## EXERCISE DATA
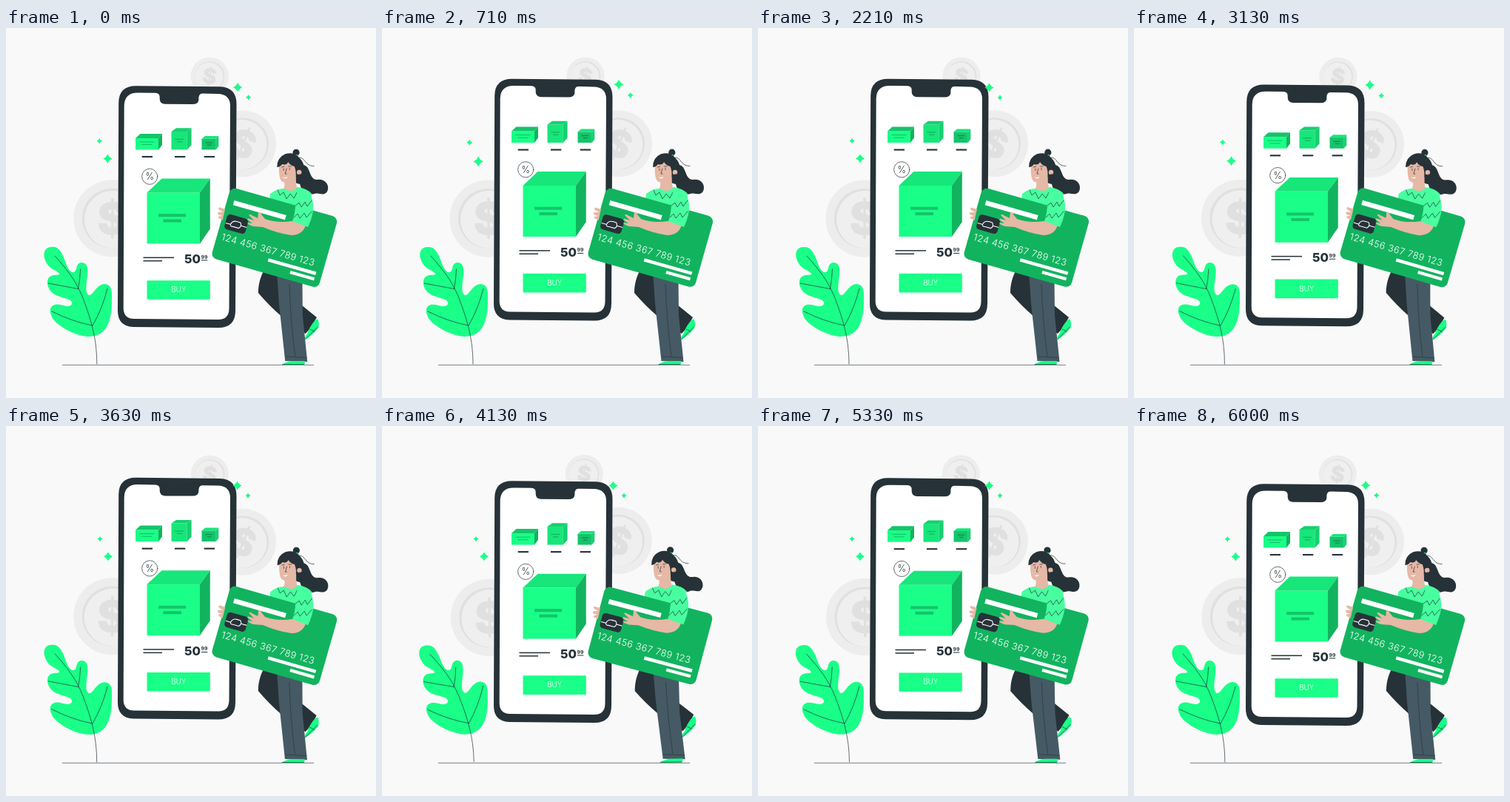
These frames come from a looping animation (500 by 500 pixels, 6.04 s). An HTML page:

```html
<!DOCTYPE html>
<html lang="en">
<head>
<meta charset="utf-8">
<title>Mobile checkout</title>
<style>
  html, body { margin: 0; width: 100%; height: 100%; overflow: hidden; background: #f9f9f9; }
  svg { display: block; width: 100vw; height: 100vh; }
  text { font-family: Inter, "Open Sans", sans-serif; }
  .dark { fill: #263238; }
  .main { fill: #19ff87; }
  .deep { fill: #12b35f; }
  .skin { fill: #e6b8a6; }
  .shirt { fill: #47ff9f; }
  .white { fill: #fff; }
  .line { fill: none; stroke: #263238; stroke-width: .7; stroke-linecap: round; stroke-linejoin: round; }
</style>
</head>
<body>
<svg viewBox="0 0 500 500">
  <path d="M76 455.4 H416" stroke="#263238" stroke-width=".6"/>
  <g id="coins"></g>

  <g id="phone">
    <path class="dark" d="M176 78.2 L289 79.3 Q311.5 80 311.5 103 L310 382 Q310 405 287 405 L172 404 Q150.6 403 151 381 L152.2 101 Q152.5 78 176 78.2Z"/>
    <path class="white" d="M178 87.5 L202 87.8 Q207.5 88 207.7 93 V96 Q208 102.6 215 102.8 L252 103 Q260 103 260.4 97 V94 Q261 88.5 266 88.6 L286 89 Q303.2 89.3 303 106 L301.5 379 Q301.2 394 287 394 L173 393 Q158.4 392.5 158.7 378 L159.7 105 Q160 87.5 178 87.5Z"/>
    <g id="boxes"></g>
    <g class="dark">
      <rect x="183.7" y="173" width="14.3" height="2.1"/>
      <rect x="228" y="173" width="14.3" height="2.1"/>
      <rect x="267.7" y="173" width="14.3" height="2.1"/>
      <rect x="185.5" y="309.6" width="41.5" height="1.5"/>
      <rect x="185.5" y="314" width="25.5" height="1.5"/>
      <rect x="264" y="313.4" width="8.3" height="1"/>
      <text x="241" y="318" font-size="16.6" font-weight="800">50</text>
      <text x="263.6" y="311.8" font-size="6.8" font-weight="700">99</text>
      <text x="194.3" y="205.3" font-size="12.4" font-weight="300" text-anchor="middle">%</text>
    </g>
    <circle class="line" cx="194.2" cy="200.8" r="10.6"/>
    <rect class="main" x="190.5" y="341.3" width="85.3" height="25.6" rx="1"/>
    <text class="white" x="233.2" y="357.3" font-size="9.8" font-weight="300" text-anchor="middle">BUY</text>
  </g>

  <g id="stars" class="main"></g>

  <g id="plant">
    <path class="main" d="M62 296 C70 295 74 302 77 308 C81 317 84 330 91 330 C97 329 93 319 101 317 C110 316 111 325 110 334 C109 344 106 358 112 361 C118 362 121 347 133 346 C145 346 143 361 143 371 C143 388 139 404 130 411 C123 417 112 418 104 416 C90 413 74 405 65 395 C59 387 57 376 66 374 C74 372 85 380 89 373 C90 366 80 366 73 363 C62 360 55 352 56 342 C58 330 72 336 72 332 C70 328 62 327 57 321 C52 314 50 308 52 302 C54 297 58 296 62 296Z"/>
    <path class="line" d="M66 308 C82 326 95 342 104 365 C115 394 123 420 123 454 M97.5 352.5 L57 345 M97.5 352.5 Q100 340 100.5 326 M117 402 Q130 380 137 352 M117 402 Q90 397 62 383"/>
  </g>

  <g id="shopper">
    <path class="dark" d="M350 325 C343 337 341 348 341 358 Q370 392 405 413 Q413 405 420 391 L399 374 V338Z"/>
    <path class="main" d="M408 412 C409 407 417 393 421.5 393.5 Q424 398 422.5 405 Q415 415 405 421 Q402 420 408 412Z"/>
    <path class="line" d="M405 420.5 Q414 411 421.5 404 M411 407 L417 410"/>
    <path d="M366 328 L369 372 L377.5 450 L407.5 451 L401 388 L400.5 338Z" fill="#455a64"/>
    <path d="M378 444 L407 445.5 M383 346 Q385 400 391 444" fill="none" stroke="#263238" stroke-width=".6"/>
    <path class="main" d="M373 455.3 Q376 452 386 450 H404 Q405 453 403 455.3Z"/>
    <path class="line" d="M374 454.5 H403"/>

    <path class="dark" d="M380 174 C390 168 400 176 402 185 C409 187 409 194 413 201 C418 208 422 203 428 205.5 C435 208 437 217 433 222 C428 227 423 222 417 224 C408 227 399 221 397 211 L386 208Z"/>
    <circle class="dark" cx="391.8" cy="168.2" r="4.6"/>
    <path d="M388 172.5 Q391 170.5 395 172.5" fill="none" stroke="#19ff87" stroke-width="1.2"/>
    <path class="shirt" d="M357 224 Q366 217 375 217 L394 215 Q407 217 413 224 L404 265 L355 240Z"/>
    <path class="skin" d="M375 203 L392 195 Q391 208 393 216 Q386 224 375 217 Q377 213 376 208Z"/>
    <path class="skin" d="M369 184 Q368 195 370 203 Q372 210 379 208 Q389 207 393 196 L393 181 L378 177Z"/>
    <path class="dark" d="M366 188 Q366 175 377 170.3 Q387 167 394 173 Q401 181 399 190 L397 200 L391.5 201 Q392 193 389.5 187 Q384 186 381 181 Q379 186 373 184 Q370 188 366 188Z"/>
    <circle class="skin" cx="396" cy="195" r="3.2"/>
    <circle class="line" cx="397" cy="199.5" r="2"/>
    <path class="line" d="M395 175 C405 174 403 187 416 186.5"/>
    <path class="line" d="M375 190 V192.5 M383 189.5 V191.5 M379 190 L377 197 L379 197 M372.5 188 L375.5 187.3 M381.5 187 L385 187"/>
    <path class="white" d="M373 201 Q377 203 380.5 200.5 Q378 206 373 201Z"/>
    <path class="line" d="M367 219 L370 226 L375 222 L379 231 L384 224 L389 230 L393 222 L399 224 L398 217"/>

    <g transform="translate(362.8 283.3) rotate(15.8)">
      <rect class="deep" x="-75.5" y="-49.7" width="151" height="99.4" rx="8"/>
      <g class="white">
        <rect x="-66" y="-33.5" width="73" height="6.5"/>
        <rect x="0" y="29" width="67" height="4.5"/>
        <rect x="33" y="37" width="34" height="4.2"/>
        <text x="-69" y="22.5" font-size="12.7" font-weight="300" letter-spacing=".4">124 456 367 789 123</text>
      </g>
      <rect class="dark" x="-69.5" y="-14" width="29.5" height="21" rx="4.5"/>
      <path d="M-69 -1 H-62 Q-61 -7 -55 -7 H-50 Q-46 -3 -50 1 H-58 Q-62 2 -62 -1 M-48 -3 H-40" fill="none" stroke="#fff" stroke-width="1.1"/>
    </g>

    <path class="skin" d="M296 245 L288 242.5 Q286 244 288 246 L293 249 L286.5 249 Q285 251 287 252.5 L292 254 L287 255 Q286 257 289 258 L292.5 260Z"/>
    <path class="skin" d="M406 262 C404 275 396 280 385 280 Q366 277 347 269 L334 268 Q327 266 326 263 L333 264 L326 259 Q326 257 329 258 L335 260 L328 253 Q329 251 332 253 L340 257 L341 249 Q344 248 345 252 L350 258 Q366 264 386 261Z"/>
    <path class="shirt" d="M394 216 Q411 217 414 233 Q418 247 408 269 L387 261 Q391 250 391 236Z"/>
    <path class="line" d="M391 240 L396 236 L399 242 L404 235 L407 241 L413 233 M389 256 L394 251 L397 257 L403 250 L406 256 L413 248"/>
  </g>
</svg>
<script>
  const byId = id => document.getElementById(id);
  const TINT = { main: '#19ff87', light: '#17e67a', soft: '#16d071', mid: '#14c46a', deep: '#12b35f' };

  // Coin: disc, shaded inner rim, face shifted off the shade, and sign
  const coin = (x, y, r, size, tilt, shift) => `
    <circle cx="${x}" cy="${y}" r="${r}" fill="#ededed"/>
    <circle cx="${x}" cy="${y}" r="${r * .78}" fill="#e0e0e0"/>
    <circle cx="${x + r * shift}" cy="${y + r * .025}" r="${r * .75}" fill="#efefef"/>
    <text x="${x}" y="${y + size * .36}" font-size="${size}" font-weight="900" text-anchor="middle"
      fill="#e0e0e0" transform="rotate(${tilt} ${x} ${y})">$</text>`;

  // Box: front rectangle, back edge of the lid, and lower corner of the side
  const box = (x, y, w, h, back, lid, end, low, [front, top, side]) => `
    <rect x="${x}" y="${y}" width="${w}" height="${h}" fill="${front}"/>
    <path d="M${x} ${y} L${back} ${lid} H${end} L${x + w} ${y}Z" fill="${top}"/>
    <path d="M${x + w} ${y} L${end} ${lid} V${low} L${x + w} ${y + h}Z" fill="${side}"/>`;

  const bar = (x, y, w, h, fill = TINT.deep) =>
    `<rect x="${x}" y="${y}" width="${w}" height="${h}" fill="${fill}"/>`;

  const star = (x, y, r) => {
    const k = r * .27;
    return `<path d="M${x} ${y - r} Q${x + k} ${y - k} ${x + r} ${y} Q${x + k} ${y + k} ${x} ${y + r}
      Q${x - k} ${y + k} ${x - r} ${y} Q${x - k} ${y - k} ${x} ${y - r}Z"/>`;
  };

  byId('coins').innerHTML =
    coin(143.5, 257.5, 52, 60, 0, .03) + coin(320, 156.3, 45, 51, 22, -.03) + coin(275, 65, 25.6, 29, 9, -.03);

  const { main, light, soft, mid, deep } = TINT;
  byId('boxes').innerHTML =
    box(175, 149, 31, 15.5, 181.5, 143, 211, 158, [main, mid, deep]) +
    bar(180.5, 153.6, 20, .9) + bar(183.5, 157.2, 14, .9) +
    box(223.5, 140, 21.3, 24.5, 230, 135.3, 250.6, 158, [light, soft, soft]) +
    bar(228.5, 149.8, 11.5, 1.2) + bar(231, 153.2, 7, 1.2) +
    box(264.5, 149.8, 19.3, 14.7, 269, 146, 287.3, 160, [mid, light, soft]) +
    bar(269.5, 154.5, 9.5, 1.1, '#0d8a49') + bar(272, 157.6, 5.5, 1.1, '#0d8a49') +
    box(190.5, 222.5, 71.5, 69, 210.5, 203.6, 275.8, 271.5, [main, light, deep]) +
    bar(206, 251.2, 37, 4, mid) + bar(212.5, 258.6, 24.5, 4, mid);

  byId('stars').innerHTML =
    star(312.5, 80.5, 6.3) + star(327, 94, 3.7) + star(138, 176.2, 6.3) + star(127, 152.6, 3.7);

  const LOOP = 6040, STEP = 1000 / 24, LAST = 144, SWAY = 1500, BEAT = 6000;

  // Linear interpolation through [position, value] pairs
  const track = (keys, p) => {
    const i = Math.max(1, keys.findIndex(([at]) => at >= p));
    const [p0, v0] = keys[i - 1], [p1, v1] = keys[i];
    return v0 + (v1 - v0) * (p - p0) / (p1 - p0);
  };
  const FLOAT = [[0, .5], [.5, -9.5], [1, .5]];
  const WIND = [[0, 0], [.25, 1], [.75, -1], [1, 0]];
  const PULSE = [[0, 1], [.1, 1.1], [.3, 1], [.4, 1], [.5, 1.1], [.6, 1], [1, 1]];

  const place = (id, value) => byId(id).setAttribute('transform', value);

  function draw(ms) {
    // The motion runs at 24 steps a second and begins one step in
    const t = (Math.min(LAST, Math.floor((ms % LOOP + 5) / STEP)) + 1) * STEP;
    const sway = t % SWAY / SWAY;
    const angle = track(WIND, sway);
    const scale = track(PULSE, t % BEAT / BEAT);
    place('phone', `translate(0 ${track(FLOAT, sway)})`);
    place('coins', `rotate(${angle} 228 174.5)`);
    place('plant', `rotate(${angle} 97 375)`);
    place('shopper', `rotate(${angle} 363 310)`);
    place('stars', `translate(227 128) scale(${scale}) translate(-227 -128)`);
  }

  const start = performance.now();
  function tick() {
    draw(performance.now() - start);
    requestAnimationFrame(tick);
  }
  draw(0);
  requestAnimationFrame(tick);
</script>
</body>
</html>
```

## PROBLEM STATEMENT
Find the word "rotate" in the listing and copy each line that contains it.

## OUTPUT OF THE TASK
    <g transform="translate(362.8 283.3) rotate(15.8)">
      fill="#e0e0e0" transform="rotate(${tilt} ${x} ${y})">$</text>`;
    place('coins', `rotate(${angle} 228 174.5)`);
    place('plant', `rotate(${angle} 97 375)`);
    place('shopper', `rotate(${angle} 363 310)`);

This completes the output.